[Records drawn from a dataset]
-------------------------
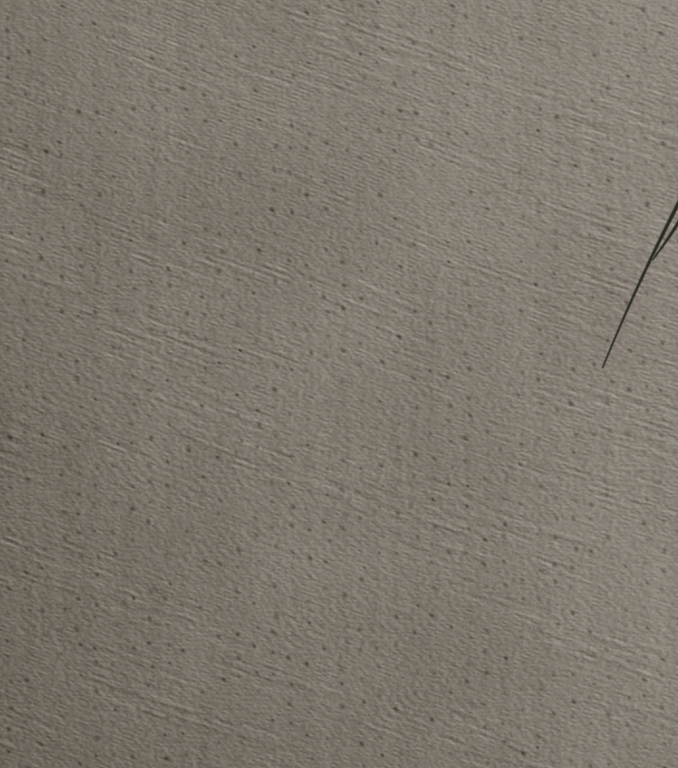
Reproduce this texture procedurally as a Shadertoy shader.

```glsl
const vec3 CLAY = vec3(0.496, 0.467, 0.427);
const vec3 HAIR_COLOR = vec3(0.13, 0.14, 0.11);
const vec2 LIGHT_SLOPE = vec2(0.080, 0.050);
const float BRUSH_ANGLE = -0.34;
const vec2 GRAIN_SCALE = vec2(190.0, 370.0);
const vec2 STREAK_SCALE = vec2(24.0, 250.0);
const float GRIT_SCALE = 400.0;
const float GRAIN_STRENGTH = 0.075;
const float GRIT_STRENGTH = 0.055;
const float STREAK_STRENGTH = 0.085;
const float MOTTLE_STRENGTH = 0.06;
const float COLUMN_STRENGTH = 0.022;
const vec2 PORE_SPACING = vec2(0.023, 0.029);
const float PORE_SHEAR = 0.32;
const float PORE_RADIUS = 0.0058;
const float PORE_DEPTH = 0.17;
const float PORE_SHARE = 0.85;
const float HAIR_WIDTH = 0.0026;

float hash(vec2 p) {
    return fract(sin(dot(p, vec2(127.1, 311.7))) * 43758.5453);
}

float noise(vec2 p) {
    vec2 i = floor(p), f = fract(p);
    f = f * f * (3.0 - 2.0 * f);
    float low = mix(hash(i), hash(i + vec2(1.0, 0.0)), f.x);
    float high = mix(hash(i + vec2(0.0, 1.0)), hash(i + 1.0), f.x);
    return mix(low, high, f.y);
}

float fbm(vec2 p) {
    float sum = 0.0, weight = 0.5;
    for (int i = 0; i < 4; i++) {
        sum += weight * noise(p);
        p = p * 2.03 + 17.3;
        weight *= 0.5;
    }
    return sum;
}

vec2 rotate(vec2 p, float angle) {
    float c = cos(angle), s = sin(angle);
    return vec2(c * p.x + s * p.y, c * p.y - s * p.x);
}

// Relief of the brushed surface, lit from one side
float brushedRelief(vec2 p) {
    vec2 q = rotate(p, BRUSH_ANGLE);
    q.y += 0.02 * noise(p * 3.0);
    vec2 g = q * GRAIN_SCALE;
    float grain = noise(g) - noise(g + vec2(0.5, 1.0));
    float grit = noise(p * GRIT_SCALE + 70.0) - 0.5;
    vec2 s = q * STREAK_SCALE;
    float streak = noise(s + 40.0) - noise(s + vec2(40.0, 41.0));
    streak *= smoothstep(0.05, 0.4, abs(streak));
    float patches = smoothstep(0.3, 0.75, noise(q * vec2(7.0, 26.0) + 9.0));
    return GRAIN_STRENGTH * grain + GRIT_STRENGTH * grit + STREAK_STRENGTH * patches * streak;
}

// Scattered pits in loose upright columns and sloping rows
float pores(vec2 p) {
    vec2 g = vec2(p.x, p.y + PORE_SHEAR * p.x) / PORE_SPACING;
    g.y += 0.6 * hash(vec2(floor(g.x), 5.0));
    vec2 cell = floor(g);
    vec2 jitter = vec2(hash(cell + 3.1), hash(cell + 8.7)) - 0.5;
    vec2 d = (fract(g) - 0.5 - jitter * vec2(0.35, 0.5)) * PORE_SPACING;
    d.y -= PORE_SHEAR * d.x;
    d = rotate(d, BRUSH_ANGLE - 0.4) * vec2(0.85, 1.2);
    float size = PORE_RADIUS * mix(0.6, 1.0, hash(cell + 21.0));
    float present = step(hash(cell + 33.0), PORE_SHARE);
    float depth = mix(0.3, 1.0, pow(hash(cell + 47.0), 1.5));
    return present * depth * (1.0 - smoothstep(0.0, size, length(d)));
}

// Curved strand, thin at the tip and thicker toward the root
float strand(vec2 p, vec2 tip, vec2 root, float bend) {
    vec2 axis = root - tip;
    float t = clamp(dot(p - tip, axis) / dot(axis, axis), 0.0, 1.0);
    vec2 side = normalize(vec2(-axis.y, axis.x));
    vec2 onCurve = tip + axis * t + side * bend * 4.0 * t * (1.0 - t);
    float halfWidth = HAIR_WIDTH * mix(0.4, 1.0, t);
    float blur = 0.0007 + 0.7 / iResolution.y;
    return 1.0 - smoothstep(halfWidth - blur, halfWidth + blur, length(p - onCurve));
}

void mainImage(out vec4 fragColor, in vec2 fragCoord) {
    vec2 p = fragCoord / iResolution.y;
    vec2 uv = fragCoord / iResolution.xy;

    // Broad light and soft stains
    float tone = dot(uv - 0.5, LIGHT_SLOPE);
    tone += MOTTLE_STRENGTH * (fbm(p * vec2(5.0, 7.0)) - 0.47);
    tone += COLUMN_STRENGTH * (noise(vec2(p.x * 80.0, p.y * 5.0)) - 0.5);

    // Surface detail
    tone += brushedRelief(p) - PORE_DEPTH * pores(p) + 0.006;
    vec3 color = CLAY + tone;

    // Two dark strands at the right edge
    float hair = strand(p, vec2(0.785, 0.522), vec2(0.890, 0.748), 0.003);
    hair = max(hair, strand(p, vec2(0.850, 0.662), vec2(0.890, 0.721), -0.001));
    color = mix(color, HAIR_COLOR, 0.92 * hair);

    fragColor = vec4(clamp(color, 0.0, 1.0), 1.0);
}
```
-------------------------
* [Exercise objective] Search the data for "tone". Copy each line that has it.

* [Result of this exercise]
    float tone = dot(uv - 0.5, LIGHT_SLOPE);
    tone += MOTTLE_STRENGTH * (fbm(p * vec2(5.0, 7.0)) - 0.47);
    tone += COLUMN_STRENGTH * (noise(vec2(p.x * 80.0, p.y * 5.0)) - 0.5);
    tone += brushedRelief(p) - PORE_DEPTH * pores(p) + 0.006;
    vec3 color = CLAY + tone;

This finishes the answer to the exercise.